City of Stockbridge approves branding initiative
By Monroe Roark
Stockbridge is looking to improve its brand for the future and also identify important symbols of its past.
Two recommendations from the city’s Main Street program were approved by the City Council at its Sept. 12 regular meeting. The first move is to go forward with a city branding initiative.
A request for proposals will be distributed to solicit the services of qualified marketing firms for that purpose. The budget for this phase of the process should not exceed $25,000. The necessary funds will be moved from the hotel/motel tax account to pay for these services, according to city staff.
The other Main Street recommendation led to the council’s approval of a historic preservation ordinance.
“This will serve as a positive step in the furtherance of Main Street program objectives with regard to establishing a historic preservation ethic in the city of Stockbridge and obtaining Certified Local Government status,” according to a staff report. “This, in turn, will place the city in a better position when applying for both federal and state historic preservation funding, receiving technical assistance, and establishing a historic district.”
The new ordinance calls for the creation of a five-member historic preservation commission, to maintain inventory of city property and recommend to the council certain locations and structures to eventually be designated as historic. The ordinance also sets a number of specific guidelines for designating historic districts and historic properties.
Other details involve requiring certificates of appropriateness for any proposed changes in appearance on designated historic properties, and code provisions regarding the maintenance of such properties.
In other city business, the council approved proposed amenities for the Red Oak Village development, a 20-acre site on the east side of Rock Quarry Road at Red Oak Drive. It was annexed into the city in June of 2015 and rezoned from county M-1 (light manufacturing) to city M-1 and RM-1 (multi-family residential). The annexation and rezoning came with a number of conditions, including a requirement that it be developed as a 62-older community in accordance with the Fair Housing Act.
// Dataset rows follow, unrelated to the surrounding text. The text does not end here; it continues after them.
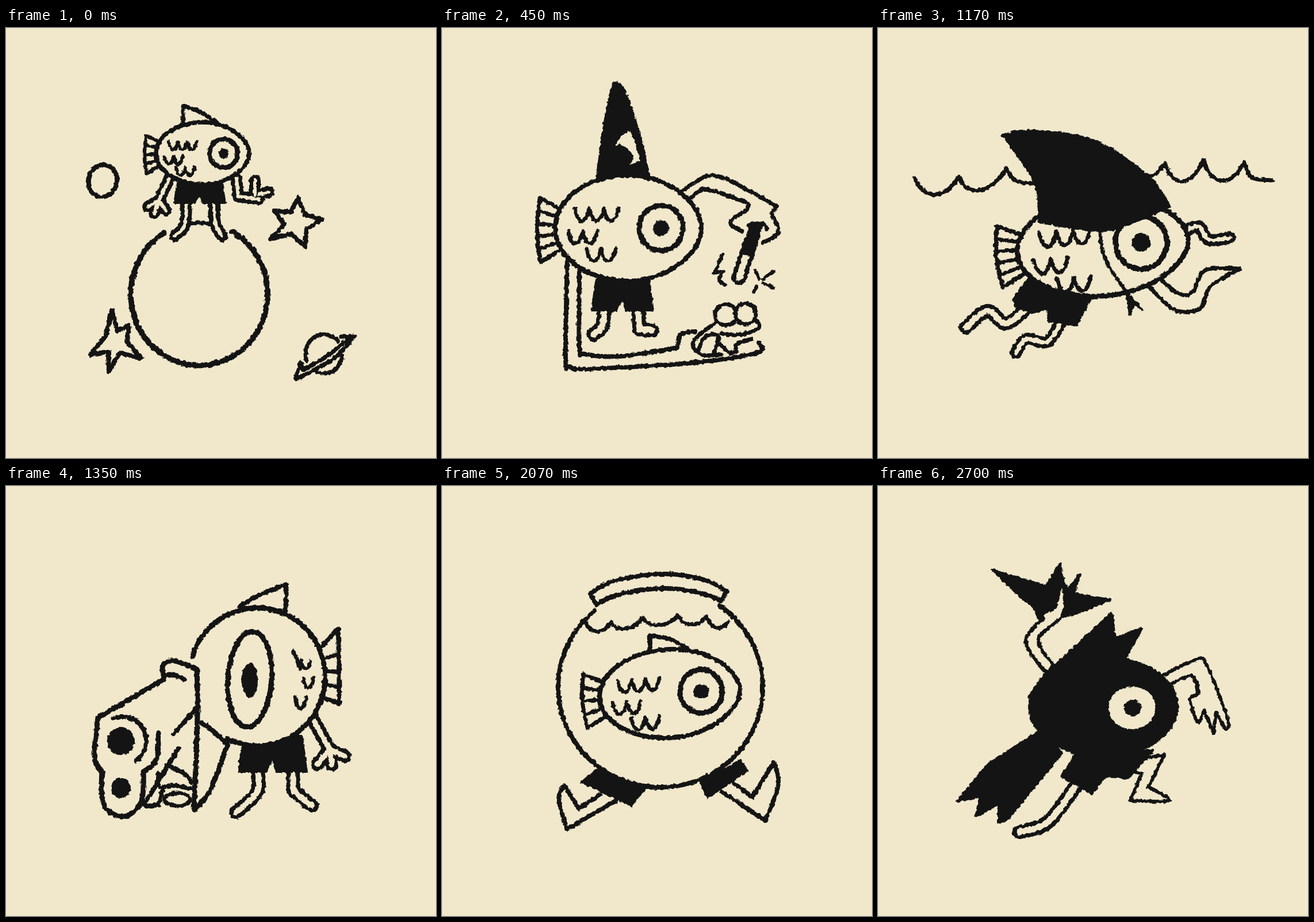
Write an HTML page that moves like this. It is 748 by 748 pixels and loops after 3.15 s.

```html
<!DOCTYPE html>
<html lang="en">
<head>
<meta charset="utf-8">
<title>Fish adventures</title>
<style>
  html, body { margin: 0; width: 100%; height: 100%; overflow: hidden; background: #f1e8cc; }
  svg { display: block; width: 100%; height: 100%; }
  g { fill: none; stroke: #141414; stroke-linecap: round; stroke-linejoin: round; }
  .paper { fill: #f1e8cc; }
  .ink { fill: #141414; }
  .bare { stroke: none; }
  .core { stroke: #f1e8cc; }
</style>
</head>
<body>
<svg id="stage" viewBox="0 0 748 748">
  <filter id="rough" filterUnits="userSpaceOnUse" x="0" y="0" width="748" height="748" color-interpolation-filters="sRGB">
    <feTurbulence type="fractalNoise" baseFrequency=".16" numOctaves="2" seed="4"/>
    <feDisplacementMap in="SourceGraphic" scale="6" xChannelSelector="R" yChannelSelector="G"/>
  </filter>
</svg>
<script>
const HOLD = 450;

// Points are written "x,y"; a trailing "!" makes a sharp corner.
const parse = text => text.trim().split(/\s+/).map(word => {
  const [x, y] = word.split(',').map(parseFloat);
  return { x, y, sharp: word.endsWith('!') };
});
const mix = (a, b, t) => ({ x: a.x + (b.x - a.x) * t, y: a.y + (b.y - a.y) * t });
const join = pts => pts.map(p => `${p.x},${p.y}`).join(' ');

function curve(text, closed) {
  const pts = parse(text), n = pts.length;
  const at = i => closed ? pts[(i + n) % n] : pts[Math.max(0, Math.min(n - 1, i))];
  const handle = (p, from, to) => {
    const k = p.sharp ? 0 : 1 / 6;
    return `${p.x + (to.x - from.x) * k},${p.y + (to.y - from.y) * k}`;
  };
  let d = `M${join([pts[0]])}`;
  for (let i = 0; i < (closed ? n : n - 1); i++) {
    const a = at(i), b = at(i + 1);
    d += `C${handle(a, at(i - 1), b)} ${handle(b, at(i + 2), a)} ${join([b])}`;
  }
  return closed ? d + 'Z' : d;
}

const path = (d, width, look = '') => `<path d="${d}" stroke-width="${width}" class="${look}"/>`;
const lines = (width, ...list) => list.map(p => path(curve(p), width)).join('');
const cover = (width, p) => path(curve(p, true), width, 'paper');
const cutout = p => path(curve(p, true), 0, 'paper bare');
const blob = p => path(curve(p, true), 3, 'ink');
const shard = p => path(`M${p}Z`, 4, 'ink');
const oval = (x, y, rx, ry, width, look = '', turn = 0) =>
  `<ellipse cx="${x}" cy="${y}" rx="${rx}" ry="${ry}" stroke-width="${width}" class="${look}" transform="rotate(${turn} ${x} ${y})"/>`;
const dot = (x, y, rx, ry = rx) => oval(x, y, rx, ry, 0, 'ink bare');

function arc(width, x, y, rx, ry, from, to, look, nose = 0) {
  const pts = [];
  for (let deg = from; deg <= to; deg += 3) {
    const t = deg * Math.PI / 180, c = Math.cos(t);
    pts.push({ x: x + rx * c, y: y + ry * Math.sin(t) * (1 - nose * Math.max(0, c) ** 2) });
  }
  return path('M' + join(pts), width, look);
}

// Cusps joined by round dips.
function wave(width, sag, tips) {
  const pts = parse(tips);
  const dips = pts.slice(1).map((b, i) => {
    const a = pts[i], drop = sag * 4 / 3;
    const l = mix(a, b, .2), r = mix(a, b, .7);
    return `C${l.x},${l.y + drop} ${r.x},${r.y + drop} ${join([b])}`;
  });
  return path(`M${join([pts[0]])}${dips.join('')}`, width);
}

function scales(x, y, step, width) {
  return [[0, 0, 3], [-.45, 1.55, 2], [.8, 2.75, 2]].map(([dx, dy, count]) => {
    const tips = Array.from({ length: count + 1 }, (_, i) => ({ x: x + (dx + i) * step, y: y + dy * step }));
    return wave(width, step * .85, join(tips));
  }).join('');
}

// Joined tubes: one shared outline around all paths.
function limb(gap, ...list) {
  const layer = (width, look) => list.map(p => path(curve(p), width, look)).join('');
  return layer(gap + 7) + layer(gap - 7, 'core');
}
const arm = (gap, shoulder, wrist, ...tips) => limb(gap, `${shoulder} ${wrist}`, ...tips.map(t => `${wrist} ${t}`));

function shorts(x, top, half, height) {
  const hem = top + height, waist = half * .86;
  return shard(`${x - waist},${top} ${x - half},${hem} ${x - half * .2},${hem} ${x},${hem - height * .4} ${x + half * .1},${hem} ${x + half},${hem} ${x + waist},${top}`);
}

function star(width, x, y, r, tips) {
  const pts = parse(tips), centre = { x, y };
  const ring = pts.flatMap((p, i) => {
    const m = mix(p, pts[(i + 1) % pts.length], .5);
    return [p, mix(centre, m, r / Math.hypot(m.x - x, m.y - y))];
  });
  return path(`M${join(ring)}Z`, width);
}

function sparkle(width, x, y, tips) {
  const pts = parse(tips);
  return path(`M${join([pts[0]])}` + [1, 2, 3, 0].map(i => `Q${x},${y} ${join([pts[i]])}`).join('') + 'Z', width, 'paper');
}

// A whole fish head and tail, proportioned from its body ellipse.
function fish(x, y, rx, ry, width, { turn = 0, ribs = 3, front = '' } = {}) {
  const spot = (u, v) => ({ x: x + rx * u, y: y + ry * v });
  const top = spot(-1.21, -.57), bottom = spot(-1.2, .65), rootTop = spot(-.88, -.32), rootBottom = spot(-.88, .36);
  const thin = width * .8;
  let tail = path(`M${join([rootTop, top])}Q${join([spot(-1.29, .1), bottom])}L${join([rootBottom])}`, width - 1);
  for (let i = 1; i <= ribs; i++) {
    const t = i / (ribs + 1);
    const edge = mix(top, bottom, t);
    edge.x -= rx * .16 * t * (1 - t);
    tail += path(`M${join([edge, mix(rootTop, rootBottom, t)])}`, thin);
  }
  const mark = spot(-.73, -.37), eye = spot(.45, 0);
  return `<g transform="rotate(${turn} ${x} ${y})">${tail}`
    + arc(width, x, y, rx, ry, 0, 360, 'paper', .1)
    + scales(mark.x, mark.y, rx * .2, thin)
    + oval(eye.x, eye.y, rx * .3, rx * .31, width + 1) + dot(eye.x, eye.y, rx * .108) + '</g>' + front;
}

const planet = [
  arc(9.5, 336, 463, 119, 124, -61, 240),
  arc(7, 336, 463, 119, 124, -98, -80),
  oval(168, 266, 25, 28, 8, '', 12),
  star(8, 505, 339, 21, '508,296 549,333 520,380 460,367 468,319'),
  star(8, 190, 547, 20, '184,491 214,517 235,574 179,597 147,568'),
  arc(7, 553, 567, 32, 34, 160, 320), arc(7, 553, 567, 32, 34, 5, 112),
  lines(7, '582,537! 606,536! 570,575 504,611! 513,581! 516,595! 555,573 595,541!'),
  limb(13, '314,300 311,342 294,362'), limb(13, '362,300 364,340 376,362'),
  arm(13, '284,262', '266,300', '247,311', '258,322', '278,317'),
  limb(13, '401,262 404,293! 440,298', '433,290 433,265', '440,290 457,285'),
  shorts(337, 268, 44, 36),
  lines(7, '308,168 308,136! 335,145 368,165'),
  fish(342, 218, 81, 54, 7.5)
];

const wizard = [
  lines(8,
    '218,400 215,575 223,589 250,593 430,583 548,565 551,548',
    '239,420 239,555 248,567 310,571 410,556! 415,533 440,528'),
  lines(7,
    '410,290 440,268 465,257 500,265 582,310! 573,323! 585,355 558,374',
    '420,306 445,286 463,281 533,305! 531,316! 501,338 522,354',
    '533,342 557,340 566,350'),
  limb(19, '536,375 517,434'),
  shard('537,342 556,343 542,396 521,393'),
  lines(6, '488,395! 474,426! 490,423! 482,438 492,447', '545,422 552,436', '576,424 558,437', '559,444 577,452', '547,449 543,459'),
  lines(7,
    '477,511 437,546 452,568 485,568',
    '486,531 510,534 540,528 552,518 546,508',
    '447,558 455,540 470,533 481,538 473,566',
    '484,550 500,565 512,562 512,550 538,541'),
  oval(494, 499, 19, 18, 7, 'paper'), oval(528, 497, 18, 18, 7, 'paper'),
  limb(18, '282,485 279,518 264,533'), limb(18, '341,485 344,524! 365,526'),
  shorts(314, 438, 53, 53),
  blob('303,95 296,102 284,155 268,265! 361,260! 345,190 325,125 311,99'),
  cutout('302,207! 309,190 327,179! 334,195 345,231! 327,238! 332,222 312,203'),
  fish(324, 348, 127, 92, 8, { ribs: 4 })
];

const shark = [
  wave(7, 30, '64,261 140,259 223,244'), wave(7, 34, '499,235 566,230 637,233'),
  lines(7, '223,244 240,266 270,270', '470,260 485,252 499,235', '637,233 650,260 685,265'),
  limb(14, '530,356 557,345 575,368 612,365'),
  lines(7, '488,435 525,463 548,458 570,421 629,419! 578,450 560,488 515,490 470,448'),
  limb(17, '258,488 222,514 190,492 153,521'), limb(14, '318,512 294,546 258,541 240,565'),
  shard('262,435 236,472 240,485 270,495 295,488 297,510 345,517 374,464'),
  fish(391, 379, 149, 87, 8.5, { turn: -5, ribs: 4 }),
  lines(6, '386,350 390,385 405,420 432,458'),
  shard('432,458 438,499 446,480 460,490'),
  blob('216,187! 265,178 375,195 470,257 508,311! 420,348 370,352 280,338! 272,270 230,205')
];

const shooter = [
  arm(16, '532,402', '563,458', '542,484', '567,485', '589,470'),
  limb(17, '438,495 437,532 400,568'), limb(17, '499,495 500,530! 532,556'),
  shorts(464, 436, 59, 61),
  lines(8, '407,209 440,190 488,171! 486,228', '545,284 578,248! 580,378! 550,368'),
  lines(6.5, '556,300 577,293', '559,322 577,324', '558,346 577,349'),
  arc(9, 437, 332, 118, 120, 197, 476, 'paper'),
  lines(9, '386,450 362,428 340,411'),
  oval(424, 336, 38, 83, 9, '', 4), dot(424, 338, 14, 30),
  wave(6.5, 14, '513,303 530,305'), wave(6.5, 18, '518,335 535,333'), wave(6.5, 20, '503,367 522,368'),
  lines(6.5, '499,287 505,300 511,317 514,303'),
  lines(9,
    '274,330 273,312 290,304 332,318! 333,400 327,563! 355,530 384,453',
    '275,330 290,328 310,336',
    '275,336 160,403! 154,470 167,498! 170,555 205,575 235,550 239,497! 262,475 265,430'),
  arc(8, 203, 443, 41, 42, 248, 418),
  lines(8, '291,432 332,386', '240,555 300,456', '243,557 265,555! 272,530', '265,500 265,520', '280,486 310,500 322,515', '270,525 290,521 320,526'),
  oval(298, 545, 22, 11, 7),
  dot(200, 444, 24), dot(200, 525, 17, 18)
];

const bowl = [
  lines(7.5,
    '303,547 218,597! 203,545 213,521! 238,561! 275,537',
    '487,532 562,582! 585,520 577,481! 540,541! 508,517'),
  shard('269,494 243,515 330,556 352,526'), shard('450,516 462,542 531,495 519,478'),
  arc(8, 380, 350, 178, 174, -55, 232, 'paper'),
  lines(8, '268,206! 258,187! 300,165 385,153 455,163 495,183! 485,200! 445,185 385,178 310,188 268,206'),
  wave(7, 15, '251,239 294,237 349,229 410,225 460,227 498,236'),
  lines(7, '362,288 361,260! 395,266 426,282'),
  fish(396, 361, 122, 77, 8, { turn: -4 })
];

const ring = [
  lines(9,
    '424,172 438,133! 370,160 207,267! 212,208! 150,285 130,380 165,455 240,493 310,556 375,616! 384,585 367,545',
    '226,352 202,395 233,430'),
  arc(9.5, 419, 363, 189, 186, -28, 314),
  arc(9.5, 418, 359, 158, 155, 0, 360),
  sparkle(8, 577, 234, '574,163 620,232 579,302 535,241'),
  lines(7, '263,344 320,351', '262,371 320,368', '378,308 368,280! 400,283 431,303'),
  limb(13, '364,430 361,457 343,469'), limb(13, '417,430 417,459! 440,470'),
  arm(13, '453,392', '463,424', '451,434', '466,444', '481,431'),
  shorts(396, 396, 41, 38),
  fish(411, 353, 73, 48, 7, { ribs: 0 })
];

const ninja = [
  shard('199,146 292,174 317,135 321,165 330,180 351,154 341,187 404,198 358,217 322,228 279,231 272,212 247,192'),
  cover(6, '294,325 257,270 288,231! 287,222 308,212! 321,162! 322,222 279,266 304,309!'),
  lines(6,
    '485,335 553,302 572,312 608,405 605,424! 588,393! 584,430! 567,390! 556,411 542,370! 557,360! 545,330 500,350',
    '464,473 498,468! 470,524! 507,547 439,547! 459,500! 445,497'),
  limb(18, '345,520 296,584 246,602'),
  dot(392, 384, 131, 89),
  shard('262,368 290,328 407,220 412,265 435,256 459,248 430,300'),
  shard('283,425 190,485 138,548 178,540 170,575 210,553 210,586 225,580 320,465'),
  shard('345,465 319,505 372,535 395,505 435,508 478,460'),
  oval(442, 386, 41, 37, 0, 'paper bare'), dot(443, 386, 15, 14)
];

const scenes = [planet, wizard, shark, shooter, bowl, ring, ninja];
const stage = document.getElementById('stage');
const total = HOLD * scenes.length;
const share = 1 / scenes.length;

scenes.forEach((parts, i) => {
  const group = document.createElementNS('http://www.w3.org/2000/svg', 'g');
  group.setAttribute('filter', 'url(#rough)');
  group.innerHTML = parts.join('');
  stage.append(group);
  group.animate([
    { visibility: 'visible', offset: 0 },
    { visibility: 'visible', offset: share },
    { visibility: 'hidden', offset: share },
    { visibility: 'hidden', offset: 1 }
  ], { duration: total, delay: i * HOLD - total, iterations: Infinity });
});
</script>
</body>
</html>
```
A city-initiated zoning reversion from C-2 (general commercial) to RA (residential agricultural) Old Conyers Road, with two single-family residential parcels and one site slated for a bed and breakfast. Immediately upon the resolution of that item, the bed-and-breakfast lot was rezoned to C-3 (heavy commercial). A variance request for that site was tabled until the Sept. 27 workshop meeting.